I remember someone from Nintendo, possibly Aonuma, mentioning that they're looking into ways to reuse assets/systems/engine from BotW to reduce development time and not having to start from stretch again. I'd say the chances of a new 3D-Zelda in 2020/2021 are extremely likely.
 
Oct 29, 2017
2,398
#43
I remember someone from Nintendo, possibly Aonuma, mentioning that they're looking into ways to reuse assets/systems/engine from BotW to reduce development time and not having to start from stretch again. I'd say the chances of a new 3D-Zelda in 2020/2021 are extremely likely.
Was that talking about Zelda though? IIRC Nintendo shares (parts of) their engines across titles, with Zelda and Xenoblade teams working together on assets. I could also imagine other franchises getting the open world treatment hereafter. (though I'm not sure necessarily which one outside of Metroid)
 
Jan 22, 2018
767
Norway
#44
Was that talking about Zelda though? IIRC Nintendo shares (parts of) their engines across titles, with Zelda and Xenoblade teams working together on assets. I could also imagine other franchises getting the open world treatment hereafter. (though I'm not sure necessarily which one outside of Metroid)
Please be Pokemon.
 
Oct 27, 2017
2,704
#45
Was that talking about Zelda though? IIRC Nintendo shares (parts of) their engines across titles, with Zelda and Xenoblade teams working together on assets. I could also imagine other franchises getting the open world treatment hereafter. (though I'm not sure necessarily which one outside of Metroid)
I'm not sure, I'm having trouble finding the original quote. I read it in the context of the next Zelda, but it could be that they meant what you're saying.

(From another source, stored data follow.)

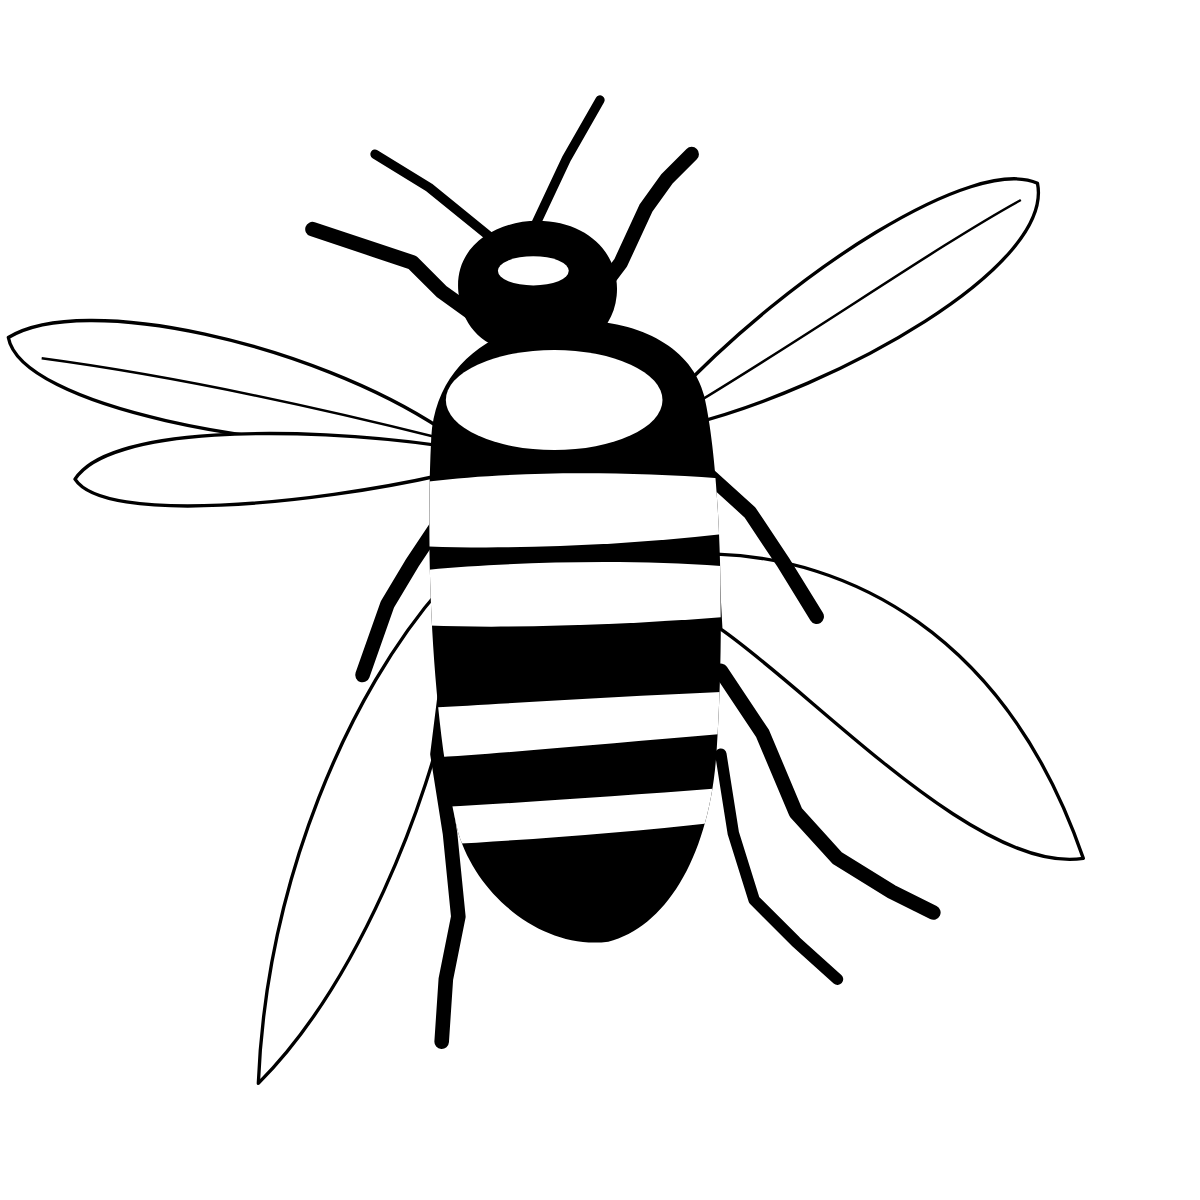
<!DOCTYPE html>
<html lang="en">
<head>
<meta charset="utf-8">
<title>Honeybee Line Art</title>
<link rel="stylesheet" href="https://fonts.googleapis.com/css2?family=Inter&display=swap">
<style>
  :root {
    --ink: #000000;
    --paper: #ffffff;
  }
  html, body {
    margin: 0;
    padding: 0;
    width: 1200px;
    height: 1200px;
    overflow: hidden;
    background: var(--paper);
    font-family: "Inter", sans-serif;
  }
  .bee-artwork {
    display: block;
    width: 1200px;
    height: 1200px;
  }
  .wing {
    fill: var(--paper);
    stroke: var(--ink);
    stroke-width: 1.6;
    stroke-linejoin: round;
  }
  .wing-vein {
    fill: none;
    stroke: var(--ink);
    stroke-width: 1.2;
  }
  .body-ink { fill: var(--ink); }
  .body-band { fill: var(--paper); }
  .antenna {
    fill: none;
    stroke: var(--ink);
    stroke-width: 4.5;
    stroke-linecap: round;
    stroke-linejoin: round;
  }
  .leg {
    fill: none;
    stroke: var(--ink);
    stroke-width: 7;
    stroke-linecap: round;
    stroke-linejoin: round;
  }
  .leg-thin { stroke-width: 5.5; }
</style>
</head>
<body>
<svg class="bee-artwork" viewBox="0 0 576 576" role="img" aria-label="Black and white honeybee seen from above with spread wings">
  <defs>
    <clipPath id="abdomen-clip">
      <path id="bee-body-shape" d="M270,154 C305,152 332,166 338,190 C346,225 348,300 344,360 C341,410 320,445 292,452 C262,456 230,432 220,400 C208,350 204,270 207,210 C209,176 236,156 270,154 Z"/>
    </clipPath>
  </defs>

  <g class="wings">
    <path class="wing" d="M212,206 C150,165 40,140 4,162 C10,195 130,218 212,214 Z"/>
    <path class="wing-vein" d="M20,172 C80,180 150,195 210,210"/>
    <path class="wing" d="M212,214 C140,204 52,205 36,230 C50,252 150,242 212,228 Z"/>
    <path class="wing" d="M322,192 C380,130 468,74 498,88 C506,128 402,186 330,204 Z"/>
    <path class="wing-vein" d="M330,196 C390,160 450,118 490,96"/>
    <path class="wing" d="M344,266 C405,268 482,302 520,412 C470,420 392,334 346,302 Z"/>
    <path class="wing" d="M212,282 C168,332 128,422 124,520 C172,472 206,384 216,332 Z"/>
  </g>

  <g class="legs">
    <path class="leg" d="M226,150 L212,140 L198,126 L180,120 L150,110"/>
    <path class="leg" d="M286,142 L298,126 L310,100 L320,86 L332,74"/>
    <path class="leg" d="M210,252 L198,270 L186,290 L174,324"/>
    <path class="leg" d="M338,226 L360,246 L376,270 L392,296"/>
    <path class="leg" d="M214,330 L210,362 L216,400 L220,440 L214,470 L212,500"/>
    <path class="leg" d="M346,322 L366,352 L382,390 L402,412 L428,428 L448,438"/>
    <path class="leg leg-thin" d="M346,362 L352,400 L362,432 L382,452 L402,470"/>
  </g>

  <g class="antennae">
    <path class="antenna" d="M238,116 L206,90 L180,74"/>
    <path class="antenna" d="M256,110 L272,76 L288,48"/>
  </g>

  <g class="head">
    <path class="body-ink" d="M220,140 C218,118 238,106 258,106 C282,106 298,122 296,142 C294,162 276,170 258,170 C236,170 222,160 220,140 Z"/>
    <ellipse class="body-band" cx="256" cy="130" rx="17" ry="7"/>
  </g>

  <g class="body">
    <use href="#bee-body-shape" class="body-ink"/>
    <g clip-path="url(#abdomen-clip)">
      <ellipse class="body-band" cx="266" cy="192" rx="52" ry="24"/>
      <path class="body-band" d="M200,232 C240,226 300,226 350,230 L350,256 C300,262 240,264 200,262 Z"/>
      <path class="body-band" d="M200,274 C240,270 300,268 350,272 L350,296 C300,300 240,302 200,300 Z"/>
      <path class="body-band" d="M200,340 C240,338 300,334 350,332 L350,352 C300,356 240,362 200,364 Z"/>
      <path class="body-band" d="M200,388 C240,386 300,382 350,378 L350,394 C300,400 240,404 200,406 Z"/>
    </g>
  </g>
</svg>
</body>
</html>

EDIT: You are correct, the quote didn't specificially mention Zelda or it's engine and was talking more in the broad sense of things. My bad.
 
Last edited:
Oct 26, 2017
2,142
#48
Is that not simply in line with the Switch's early popularity?
No.
It is outperforming Twilight Princess (Wii+GC) and Phantom Hourglass (DS) both released when Wii and DS were booming in Japan.
It's not just related to hardware popularity, seems japanese gamers are attracted by the new formula.
 

Chronospherics

Games User Researcher at Player Research
Verified
Oct 28, 2017
1,569
Brighton
#50
The article linked in the post goes into a lot of the different factors at play. It also talks about why Nintendo have been reluctant to create a game like Breath of the Wild until now.
Interesting.

I feel as though the overall media attention that resulted from its critical acclaim is a potential overlooked factor too. I also think the article downplays the involvement of the Switch. Describing the Switch as 'something inbetween a handheld and a console' is doing the system a disservice, as it's clear that many consumers see the system as fulfilling both roles competently. Effectively generating a larger audience than either handheld, or home console would have alone.